Arthritic Pain

Arthritis is the most common cause of disability in the UK, with an estimated 10 million people with arthritis, impacting people of all ages.


While joint inflammation may be challenging to see and define, it is a normal component of the body’s healing process, but sometimes pain and stiffness can result from inflammation, which can be compared to a bruise, with swelling inside the joints.

Osteoarthritis is the most typical kind of arthritis. Incorrectly referred to as “wear and tear” or “degeneration” this type of arthritis commonly affects elderly people.

Degeneration is a misleading term because osteoarthritis involves the body’s attempt to repair itself and frequently has no noticeable symptoms. Minor injuries to an osteoarthritic joint cause the body to begin healing. During the healing process fluid may accumulate inside the joint and new bone may begin to grow. This can lead to swelling, stiffness, and pain.

Once the original reason for pain has eased, it is believed that the nerve endings surrounding the joint become more sensitive and continue to cause the pain and stiffness associated with osteoarthritis.

Other forms of arthritis can occur such as rheumatoid arthritis where the immune system attacks the joints, causing swelling, pain, and stiffness. Gout, which is brought on by crystals of uric acid irritating the joints. Psoriatic arthritis affects the skin, and infections may cause either reactive or post viral arthritis. There is also arthritis that is associated with inflammatory bowel disease known as enteropathic arthritis, juvenile inflammatory arthritis, affecting those under the age 16 and ankloysing spondylitis which may cause spinal fusion.  
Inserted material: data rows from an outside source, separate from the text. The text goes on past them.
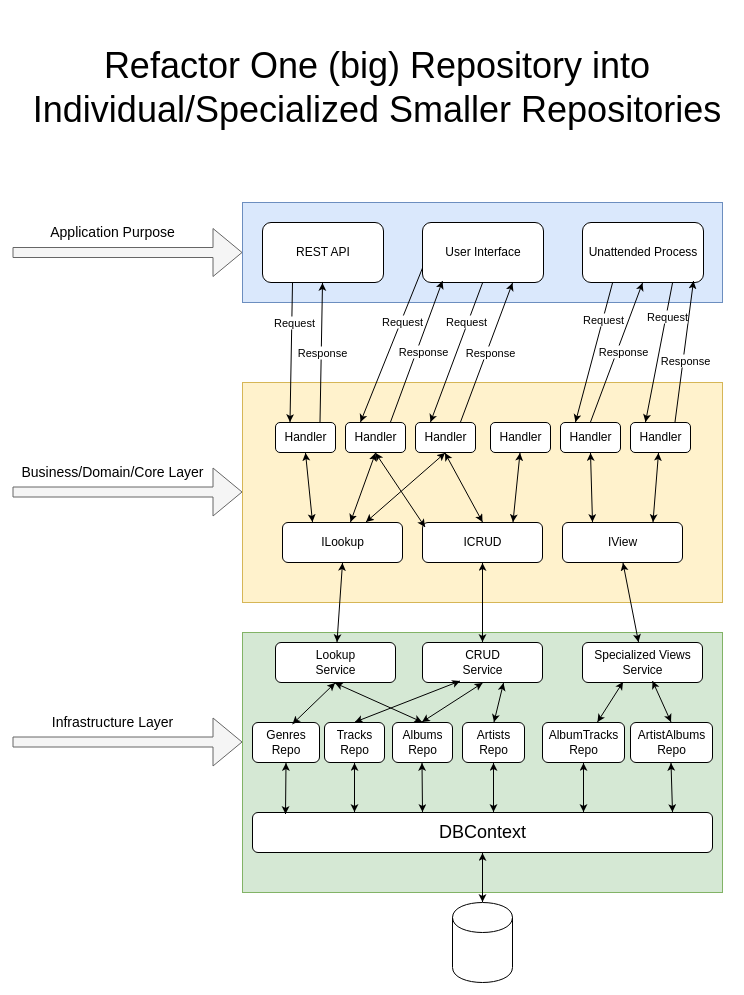
<!DOCTYPE html>
<html lang="en">
<head>
<meta charset="utf-8">
<title>Refactor One (big) Repository into Individual/Specialized Smaller Repositories</title>
<style>
  :root {
    --ink: #000;
    --paper: #fff;
    --app-fill: #dae8fc;
    --app-line: #6c8ebf;
    --core-fill: #fff2cc;
    --core-line: #d6b656;
    --infra-fill: #d5e8d4;
    --infra-line: #82b366;
    --pointer-fill: #f5f5f5;
    --pointer-line: #666;
  }
  * { box-sizing: border-box; margin: 0; padding: 0; }
  html, body { width: 744px; height: 995px; overflow: hidden; background: var(--paper); }
  body { font: 12px/15px "Liberation Sans", Arial, Helvetica, sans-serif; color: var(--ink); }
  .diagram { position: relative; width: 744px; height: 995px; overflow: hidden; }
  h1 {
    position: absolute; left: 5px; top: 44px; width: 744px;
    font-size: 36px; font-weight: 400; line-height: 44px; text-align: center; white-space: nowrap;
  }
  .layer { position: absolute; left: 242px; width: 481px; border: 1px solid; }
  .application { top: 202px; height: 101px; background: var(--app-fill); border-color: var(--app-line); }
  .core { top: 382px; height: 221px; background: var(--core-fill); border-color: var(--core-line); }
  .infrastructure { top: 632px; height: 261px; background: var(--infra-fill); border-color: var(--infra-line); }
  .layer-name {
    position: absolute; left: 0; width: 225px;
    font-size: 14px; font-weight: 400; line-height: 18px; text-align: center; white-space: nowrap;
  }
  .node {
    position: absolute; left: var(--x); top: var(--y); width: var(--w); height: 41px;
    display: flex; align-items: center; justify-content: center;
    text-align: center; white-space: nowrap;
    background: var(--paper); border: 1px solid var(--ink); border-radius: 6px;
  }
  .client { --y: 222px; --w: 122px; height: 61px; border-radius: 9px; }
  .handler { --y: 422px; --w: 61px; height: 31px; border-radius: 5px; }
  .contract { --y: 522px; --w: 121px; }
  .service { --y: 642px; --w: 121px; }
  .repo { --y: 722px; }
  .context { --x: 252px; --y: 812px; --w: 461px; font-size: 18px; }
  .connectors { position: absolute; left: 0; top: 0; }
  .pointer { fill: var(--pointer-fill); stroke: var(--pointer-line); }
  .link { stroke: var(--ink); }
  .cylinder { fill: var(--paper); stroke: var(--ink); }
  .message {
    position: absolute; left: var(--x); top: var(--y); transform: translate(-50%, -50%);
    font-size: 11px; line-height: 13px; background: var(--paper); white-space: nowrap;
  }
</style>
</head>
<body>
<main class="diagram">
  <h1>Refactor One (big) Repository into<br>Individual/Specialized Smaller Repositories</h1>

  <section class="layer application"></section>
  <section class="layer core"></section>
  <section class="layer infrastructure"></section>

  <h2 class="layer-name" style="top:223px">Application Purpose</h2>
  <h2 class="layer-name" style="top:463px">Business/Domain/Core Layer</h2>
  <h2 class="layer-name" style="top:713px">Infrastructure Layer</h2>

  <div class="node client" style="--x:262px">REST API</div>
  <div class="node client" style="--x:422px">User Interface</div>
  <div class="node client" style="--x:582px">Unattended Process</div>

  <div class="node handler" style="--x:275px">Handler</div>
  <div class="node handler" style="--x:345px">Handler</div>
  <div class="node handler" style="--x:415px">Handler</div>
  <div class="node handler" style="--x:490px">Handler</div>
  <div class="node handler" style="--x:560px">Handler</div>
  <div class="node handler" style="--x:630px">Handler</div>

  <div class="node contract" style="--x:282px">ILookup</div>
  <div class="node contract" style="--x:422px">ICRUD</div>
  <div class="node contract" style="--x:562px">IView</div>

  <div class="node service" style="--x:275px">Lookup<br>Service</div>
  <div class="node service" style="--x:422px">CRUD<br>Service</div>
  <div class="node service" style="--x:582px">Specialized Views<br>Service</div>

  <div class="node repo" style="--x:252px;--w:68px">Genres<br>Repo</div>
  <div class="node repo" style="--x:324px;--w:61px">Tracks<br>Repo</div>
  <div class="node repo" style="--x:392px;--w:61px">Albums<br>Repo</div>
  <div class="node repo" style="--x:462px;--w:63px">Artists<br>Repo</div>
  <div class="node repo" style="--x:542px;--w:83px">AlbumTracks<br>Repo</div>
  <div class="node repo" style="--x:630px;--w:83px">ArtistAlbums<br>Repo</div>

  <div class="node context">DBContext</div>

  <svg class="connectors" width="744" height="995" viewBox="0 0 744 995" aria-hidden="true">
    <defs>
      <marker id="arrowhead" markerUnits="userSpaceOnUse" markerWidth="9" markerHeight="9" refX="8" refY="4" orient="auto-start-reverse">
        <path d="M8 4L0 8L2 4L0 0Z"/>
      </marker>
      <polygon id="layer-pointer" points="13,247.5 213,247.5 213,228.5 242,252.5 213,276.5 213,257.5 13,257.5"/>
    </defs>

    <g class="pointer">
      <use href="#layer-pointer"/>
      <use href="#layer-pointer" y="239.5"/>
      <use href="#layer-pointer" y="489.5"/>
    </g>

    <g class="link requests" marker-end="url(#arrowhead)">
      <path d="M292.5 283L290 422" marker-end="url(#arrowhead)"/>
      <path d="M422.5 268L360.500 422" marker-end="url(#arrowhead)"/>
      <path d="M482.5 283L430.500 422" marker-end="url(#arrowhead)"/>
      <path d="M612.5 283L575.500 422" marker-end="url(#arrowhead)"/>
      <path d="M672.5 283L645.500 422" marker-end="url(#arrowhead)"/>
    </g>

    <g class="link responses">
      <path d="M320 422L322.5 283" marker-end="url(#arrowhead)"/>
      <path d="M390.5 422L442.500 281" marker-end="url(#arrowhead)"/>
      <path d="M460.5 422L512.500 283" marker-end="url(#arrowhead)"/>
      <path d="M590.500 422L642.500 283" marker-end="url(#arrowhead)"/>
      <path d="M675 422L693.500 281" marker-end="url(#arrowhead)"/>
    </g>

    <g class="link handlers-to-contracts">
      <path d="M305.5 453L312.5 522" marker-start="url(#arrowhead)" marker-end="url(#arrowhead)"/>
      <path d="M375.5 453L350.5 522" marker-start="url(#arrowhead)" marker-end="url(#arrowhead)"/>
      <path d="M375.5 453L425 527" marker-start="url(#arrowhead)" marker-end="url(#arrowhead)"/>
      <path d="M445 453L366 522" marker-start="url(#arrowhead)" marker-end="url(#arrowhead)"/>
      <path d="M445 453L482.5 522" marker-start="url(#arrowhead)" marker-end="url(#arrowhead)"/>
      <path d="M520 453L513 522" marker-start="url(#arrowhead)" marker-end="url(#arrowhead)"/>
      <path d="M590.5 453L592.5 522" marker-start="url(#arrowhead)" marker-end="url(#arrowhead)"/>
      <path d="M658.5 453L653 522" marker-start="url(#arrowhead)" marker-end="url(#arrowhead)"/>
    </g>

    <g class="link contracts-to-services">
      <path d="M342.5 563L337 642" marker-start="url(#arrowhead)" marker-end="url(#arrowhead)"/>
      <path d="M482.5 563V642" marker-start="url(#arrowhead)" marker-end="url(#arrowhead)"/>
      <path d="M623 563L638.5 642" marker-start="url(#arrowhead)" marker-end="url(#arrowhead)"/>
    </g>

    <g class="link services-to-repos">
      <path d="M335 683L292.5 724" marker-start="url(#arrowhead)" marker-end="url(#arrowhead)"/>
      <path d="M335 683L422 722" marker-start="url(#arrowhead)" marker-end="url(#arrowhead)"/>
      <path d="M460 681L355 722" marker-start="url(#arrowhead)" marker-end="url(#arrowhead)"/>
      <path d="M482.5 683L422 722" marker-start="url(#arrowhead)" marker-end="url(#arrowhead)"/>
      <path d="M503.5 683L494 722" marker-start="url(#arrowhead)" marker-end="url(#arrowhead)"/>
      <path d="M623 682L597.5 722" marker-start="url(#arrowhead)" marker-end="url(#arrowhead)"/>
      <path d="M652.5 681L671 722" marker-start="url(#arrowhead)" marker-end="url(#arrowhead)"/>
    </g>

    <g class="link repos-to-context">
      <path d="M286 763L285.5 814" marker-start="url(#arrowhead)" marker-end="url(#arrowhead)"/>
      <path d="M354.5 763V812" marker-start="url(#arrowhead)" marker-end="url(#arrowhead)"/>
      <path d="M422 763L422.5 812" marker-start="url(#arrowhead)" marker-end="url(#arrowhead)"/>
      <path d="M493.5 763V812" marker-start="url(#arrowhead)" marker-end="url(#arrowhead)"/>
      <path d="M583.5 763V812" marker-start="url(#arrowhead)" marker-end="url(#arrowhead)"/>
      <path d="M671 763L672.5 812" marker-start="url(#arrowhead)" marker-end="url(#arrowhead)"/>
    </g>

    <g class="cylinder">
      <path d="M452.5 917.5C452.500 897.500 512.500 897.500 512.500 917.500V967.500C512.500 987.500 452.500 987.500 452.500 967.500Z"/>
      <path d="M452.500 917.500C452.500 937.500 512.500 937.500 512.500 917.500" fill="none"/>
    </g>
    <path class="link" d="M482.5 853V902" marker-start="url(#arrowhead)" marker-end="url(#arrowhead)"/>
  </svg>

  <span class="message" style="--x:294.500px;--y:323px">Request</span>
  <span class="message" style="--x:322.500px;--y:353px">Response</span>
  <span class="message" style="--x:402.500px;--y:322px">Request</span>
  <span class="message" style="--x:423.500px;--y:352px">Response</span>
  <span class="message" style="--x:466.500px;--y:322px">Request</span>
  <span class="message" style="--x:490.500px;--y:353px">Response</span>
  <span class="message" style="--x:603.500px;--y:320px">Request</span>
  <span class="message" style="--x:623.500px;--y:352px">Response</span>
  <span class="message" style="--x:667.500px;--y:317px">Request</span>
  <span class="message" style="--x:685.500px;--y:361px">Response</span>
</main>
</body>
</html>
Each of these varieties of arthritis is distinct, they all tend to result in difficulties with pain, stiffness, and swelling in the joints. Occasionally pain in the low back or spine may also be felt. Self-management of arthritis can be beneficial regardless of the type.

How We Treat

Treatment for patients with arthritis is designed to extend the range of motion of arthritic joints using a mix of joint articulation and mobilisation techniques. By widening the joints, fluid can enter the arthritic areas and lessen the uncomfortable symptoms of inflammation.

A customised fitness programme to enhance a quality of life while managing pain from arthritis may be suggested, allowing for the maintenance and progression of any gains made during the hands-on therapy sessions.

Where treatment is not possible, other options will be discussed and any appropriate referrals may be made with your consent.